Exercise goal:
Every line of the data that includes "join" should be copied out.
Input material: Begin
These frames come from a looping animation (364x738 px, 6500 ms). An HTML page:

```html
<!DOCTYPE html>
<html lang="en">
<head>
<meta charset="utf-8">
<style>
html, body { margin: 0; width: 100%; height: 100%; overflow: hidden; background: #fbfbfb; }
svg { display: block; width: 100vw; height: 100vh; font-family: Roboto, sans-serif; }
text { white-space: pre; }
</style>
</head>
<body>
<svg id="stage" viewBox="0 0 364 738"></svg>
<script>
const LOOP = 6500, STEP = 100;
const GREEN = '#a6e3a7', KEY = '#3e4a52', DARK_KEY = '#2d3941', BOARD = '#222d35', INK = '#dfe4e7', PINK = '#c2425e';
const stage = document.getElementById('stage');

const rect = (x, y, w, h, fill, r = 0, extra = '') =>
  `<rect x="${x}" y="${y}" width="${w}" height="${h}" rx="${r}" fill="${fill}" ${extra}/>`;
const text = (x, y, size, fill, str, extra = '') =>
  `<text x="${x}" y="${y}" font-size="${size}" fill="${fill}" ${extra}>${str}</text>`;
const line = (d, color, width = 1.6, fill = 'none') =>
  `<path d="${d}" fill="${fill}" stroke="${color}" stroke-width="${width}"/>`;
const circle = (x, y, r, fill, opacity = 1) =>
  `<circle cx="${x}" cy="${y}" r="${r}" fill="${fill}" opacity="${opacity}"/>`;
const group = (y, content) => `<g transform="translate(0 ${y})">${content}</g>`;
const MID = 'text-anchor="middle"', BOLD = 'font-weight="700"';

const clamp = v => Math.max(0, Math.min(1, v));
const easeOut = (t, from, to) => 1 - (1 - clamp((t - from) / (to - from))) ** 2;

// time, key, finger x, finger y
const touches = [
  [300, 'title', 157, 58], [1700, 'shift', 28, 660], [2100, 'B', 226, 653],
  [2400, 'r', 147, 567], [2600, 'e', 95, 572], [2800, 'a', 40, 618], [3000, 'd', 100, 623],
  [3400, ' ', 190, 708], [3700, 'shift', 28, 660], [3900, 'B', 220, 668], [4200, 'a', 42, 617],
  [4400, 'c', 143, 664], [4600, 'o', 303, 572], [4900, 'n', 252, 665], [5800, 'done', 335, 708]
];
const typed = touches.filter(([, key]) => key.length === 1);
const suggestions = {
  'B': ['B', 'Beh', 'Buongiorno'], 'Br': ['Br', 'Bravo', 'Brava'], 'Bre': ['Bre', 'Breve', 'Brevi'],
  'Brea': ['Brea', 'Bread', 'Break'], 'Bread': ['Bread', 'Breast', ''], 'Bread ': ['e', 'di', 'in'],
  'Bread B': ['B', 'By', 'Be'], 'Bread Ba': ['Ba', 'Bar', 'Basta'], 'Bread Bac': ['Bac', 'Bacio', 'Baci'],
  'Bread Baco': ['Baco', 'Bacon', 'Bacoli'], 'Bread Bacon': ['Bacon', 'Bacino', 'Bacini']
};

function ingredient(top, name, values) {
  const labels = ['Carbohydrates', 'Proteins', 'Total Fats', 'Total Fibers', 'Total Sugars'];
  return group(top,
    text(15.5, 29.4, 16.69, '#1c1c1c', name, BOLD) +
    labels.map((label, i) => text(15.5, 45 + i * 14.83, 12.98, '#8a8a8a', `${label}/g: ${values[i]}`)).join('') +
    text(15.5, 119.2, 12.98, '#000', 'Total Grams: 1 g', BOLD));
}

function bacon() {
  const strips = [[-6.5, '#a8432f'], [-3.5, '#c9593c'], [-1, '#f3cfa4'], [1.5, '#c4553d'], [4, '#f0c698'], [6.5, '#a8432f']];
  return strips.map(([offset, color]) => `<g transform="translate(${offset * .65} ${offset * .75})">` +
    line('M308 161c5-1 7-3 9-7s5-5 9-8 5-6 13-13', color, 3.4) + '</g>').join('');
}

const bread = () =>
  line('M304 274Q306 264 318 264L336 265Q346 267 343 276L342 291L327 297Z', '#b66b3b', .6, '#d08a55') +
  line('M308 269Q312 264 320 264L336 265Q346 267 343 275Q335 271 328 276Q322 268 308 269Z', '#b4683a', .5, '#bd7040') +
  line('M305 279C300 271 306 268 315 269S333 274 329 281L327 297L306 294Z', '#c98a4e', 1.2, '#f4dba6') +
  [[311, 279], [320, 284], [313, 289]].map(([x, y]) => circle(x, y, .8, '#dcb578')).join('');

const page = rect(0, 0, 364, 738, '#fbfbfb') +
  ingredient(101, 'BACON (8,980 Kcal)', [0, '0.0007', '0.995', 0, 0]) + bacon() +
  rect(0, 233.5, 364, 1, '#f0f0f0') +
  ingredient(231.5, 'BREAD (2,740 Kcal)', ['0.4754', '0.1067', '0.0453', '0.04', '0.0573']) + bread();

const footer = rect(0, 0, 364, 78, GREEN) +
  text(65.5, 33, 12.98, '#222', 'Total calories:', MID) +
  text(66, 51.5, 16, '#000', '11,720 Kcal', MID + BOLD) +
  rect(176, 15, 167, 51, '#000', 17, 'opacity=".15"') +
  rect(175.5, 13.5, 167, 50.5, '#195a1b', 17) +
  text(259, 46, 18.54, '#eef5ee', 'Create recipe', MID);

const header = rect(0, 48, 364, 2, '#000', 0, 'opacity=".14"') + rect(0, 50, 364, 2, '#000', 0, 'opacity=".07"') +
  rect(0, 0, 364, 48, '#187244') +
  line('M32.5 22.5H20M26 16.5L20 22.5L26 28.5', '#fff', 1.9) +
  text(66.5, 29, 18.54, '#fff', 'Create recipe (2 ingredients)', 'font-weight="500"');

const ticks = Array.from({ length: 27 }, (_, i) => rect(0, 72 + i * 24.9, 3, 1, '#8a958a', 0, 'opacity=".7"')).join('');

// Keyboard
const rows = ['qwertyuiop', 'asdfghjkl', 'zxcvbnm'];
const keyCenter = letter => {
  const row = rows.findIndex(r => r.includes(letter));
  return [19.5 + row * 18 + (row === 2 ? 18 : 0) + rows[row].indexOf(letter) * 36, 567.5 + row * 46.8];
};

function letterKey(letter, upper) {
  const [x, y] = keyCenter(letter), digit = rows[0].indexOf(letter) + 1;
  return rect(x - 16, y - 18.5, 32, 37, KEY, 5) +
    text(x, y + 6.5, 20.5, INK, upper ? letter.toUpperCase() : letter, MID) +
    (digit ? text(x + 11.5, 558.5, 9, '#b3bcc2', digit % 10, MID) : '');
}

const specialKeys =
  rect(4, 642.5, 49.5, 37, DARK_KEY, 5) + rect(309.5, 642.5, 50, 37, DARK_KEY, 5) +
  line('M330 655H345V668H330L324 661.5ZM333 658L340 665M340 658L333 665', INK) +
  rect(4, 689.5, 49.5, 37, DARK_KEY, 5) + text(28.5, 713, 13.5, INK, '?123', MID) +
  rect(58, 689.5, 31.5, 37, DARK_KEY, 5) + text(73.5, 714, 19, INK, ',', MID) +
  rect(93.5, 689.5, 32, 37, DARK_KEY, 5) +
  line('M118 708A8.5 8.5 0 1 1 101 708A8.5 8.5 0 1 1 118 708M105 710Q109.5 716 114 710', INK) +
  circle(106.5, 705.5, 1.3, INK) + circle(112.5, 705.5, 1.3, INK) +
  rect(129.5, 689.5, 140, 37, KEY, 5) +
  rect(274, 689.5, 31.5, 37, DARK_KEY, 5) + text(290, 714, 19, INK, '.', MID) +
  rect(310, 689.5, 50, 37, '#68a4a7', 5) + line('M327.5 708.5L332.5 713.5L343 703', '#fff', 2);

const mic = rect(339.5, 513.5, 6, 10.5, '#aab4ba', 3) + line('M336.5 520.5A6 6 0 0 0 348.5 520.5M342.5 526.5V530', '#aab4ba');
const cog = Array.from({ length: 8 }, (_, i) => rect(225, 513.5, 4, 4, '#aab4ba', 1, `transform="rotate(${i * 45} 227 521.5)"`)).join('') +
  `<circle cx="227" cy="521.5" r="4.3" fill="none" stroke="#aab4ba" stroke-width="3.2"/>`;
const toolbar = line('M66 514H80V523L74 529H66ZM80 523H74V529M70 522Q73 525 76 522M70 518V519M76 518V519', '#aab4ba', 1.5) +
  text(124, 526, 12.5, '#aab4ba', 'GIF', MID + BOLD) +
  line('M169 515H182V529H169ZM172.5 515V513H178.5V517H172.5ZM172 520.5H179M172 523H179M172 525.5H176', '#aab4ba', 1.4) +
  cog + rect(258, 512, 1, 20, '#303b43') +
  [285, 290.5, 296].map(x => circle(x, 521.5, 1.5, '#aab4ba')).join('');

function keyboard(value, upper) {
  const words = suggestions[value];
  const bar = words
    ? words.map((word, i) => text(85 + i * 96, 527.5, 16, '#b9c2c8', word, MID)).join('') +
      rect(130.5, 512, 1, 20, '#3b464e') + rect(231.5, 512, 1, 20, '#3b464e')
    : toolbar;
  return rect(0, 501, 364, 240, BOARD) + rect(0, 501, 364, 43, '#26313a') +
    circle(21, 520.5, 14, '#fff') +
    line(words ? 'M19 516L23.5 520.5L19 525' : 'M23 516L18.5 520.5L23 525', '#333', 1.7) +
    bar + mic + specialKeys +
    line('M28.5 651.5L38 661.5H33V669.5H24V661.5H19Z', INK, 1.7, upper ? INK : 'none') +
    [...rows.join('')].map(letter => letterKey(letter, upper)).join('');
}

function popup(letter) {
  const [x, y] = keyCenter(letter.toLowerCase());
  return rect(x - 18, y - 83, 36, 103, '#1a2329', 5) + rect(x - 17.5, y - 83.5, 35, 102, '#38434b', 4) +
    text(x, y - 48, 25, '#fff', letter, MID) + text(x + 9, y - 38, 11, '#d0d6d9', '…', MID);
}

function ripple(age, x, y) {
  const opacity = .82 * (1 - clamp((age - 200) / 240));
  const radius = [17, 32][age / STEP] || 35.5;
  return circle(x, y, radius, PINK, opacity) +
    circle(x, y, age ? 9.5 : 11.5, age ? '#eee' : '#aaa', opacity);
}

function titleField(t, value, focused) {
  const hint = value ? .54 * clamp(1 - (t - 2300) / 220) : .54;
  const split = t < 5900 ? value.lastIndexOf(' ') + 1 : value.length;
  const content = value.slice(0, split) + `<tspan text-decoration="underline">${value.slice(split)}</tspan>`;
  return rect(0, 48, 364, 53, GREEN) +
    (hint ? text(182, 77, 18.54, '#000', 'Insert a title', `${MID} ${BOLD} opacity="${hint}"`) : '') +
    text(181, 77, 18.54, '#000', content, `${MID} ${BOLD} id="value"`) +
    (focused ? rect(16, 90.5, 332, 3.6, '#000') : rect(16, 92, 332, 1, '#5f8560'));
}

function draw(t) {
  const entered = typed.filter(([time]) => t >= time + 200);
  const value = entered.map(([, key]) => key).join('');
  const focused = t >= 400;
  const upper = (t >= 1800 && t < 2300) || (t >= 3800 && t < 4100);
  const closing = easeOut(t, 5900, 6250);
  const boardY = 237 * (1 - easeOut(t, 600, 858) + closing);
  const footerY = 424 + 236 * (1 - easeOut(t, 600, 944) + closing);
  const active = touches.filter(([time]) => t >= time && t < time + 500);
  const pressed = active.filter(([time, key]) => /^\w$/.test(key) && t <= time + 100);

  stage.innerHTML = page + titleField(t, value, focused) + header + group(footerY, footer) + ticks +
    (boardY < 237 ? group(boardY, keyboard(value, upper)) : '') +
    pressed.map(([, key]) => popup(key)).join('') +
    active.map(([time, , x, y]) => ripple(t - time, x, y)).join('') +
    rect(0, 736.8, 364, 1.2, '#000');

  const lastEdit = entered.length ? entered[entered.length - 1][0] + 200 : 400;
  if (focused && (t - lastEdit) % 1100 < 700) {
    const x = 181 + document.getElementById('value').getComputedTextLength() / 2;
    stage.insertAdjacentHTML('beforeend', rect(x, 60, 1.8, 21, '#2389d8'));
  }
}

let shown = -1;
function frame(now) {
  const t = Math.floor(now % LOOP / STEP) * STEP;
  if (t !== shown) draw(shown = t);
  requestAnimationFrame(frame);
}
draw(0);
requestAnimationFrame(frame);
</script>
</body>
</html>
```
Input material: End
Result of the task:
    labels.map((label, i) => text(15.5, 45 + i * 14.83, 12.98, '#8a8a8a', `${label}/g: ${values[i]}`)).join('') +
    line('M308 161c5-1 7-3 9-7s5-5 9-8 5-6 13-13', color, 3.4) + '</g>').join('');
  [[311, 279], [320, 284], [313, 289]].map(([x, y]) => circle(x, y, .8, '#dcb578')).join('');
const ticks = Array.from({ length: 27 }, (_, i) => rect(0, 72 + i * 24.9, 3, 1, '#8a958a', 0, 'opacity=".7"')).join('');
const cog = Array.from({ length: 8 }, (_, i) => rect(225, 513.5, 4, 4, '#aab4ba', 1, `transform="rotate(${i * 45} 227 521.5)"`)).join('') +
  [285, 290.5, 296].map(x => circle(x, 521.5, 1.5, '#aab4ba')).join('');
    ? words.map((word, i) => text(85 + i * 96, 527.5, 16, '#b9c2c8', word, MID)).join('') +
    [...rows.join('')].map(letter => letterKey(letter, upper)).join('');
  const value = entered.map(([, key]) => key).join('');
    pressed.map(([, key]) => popup(key)).join('') +
    active.map(([time, , x, y]) => ripple(t - time, x, y)).join('') +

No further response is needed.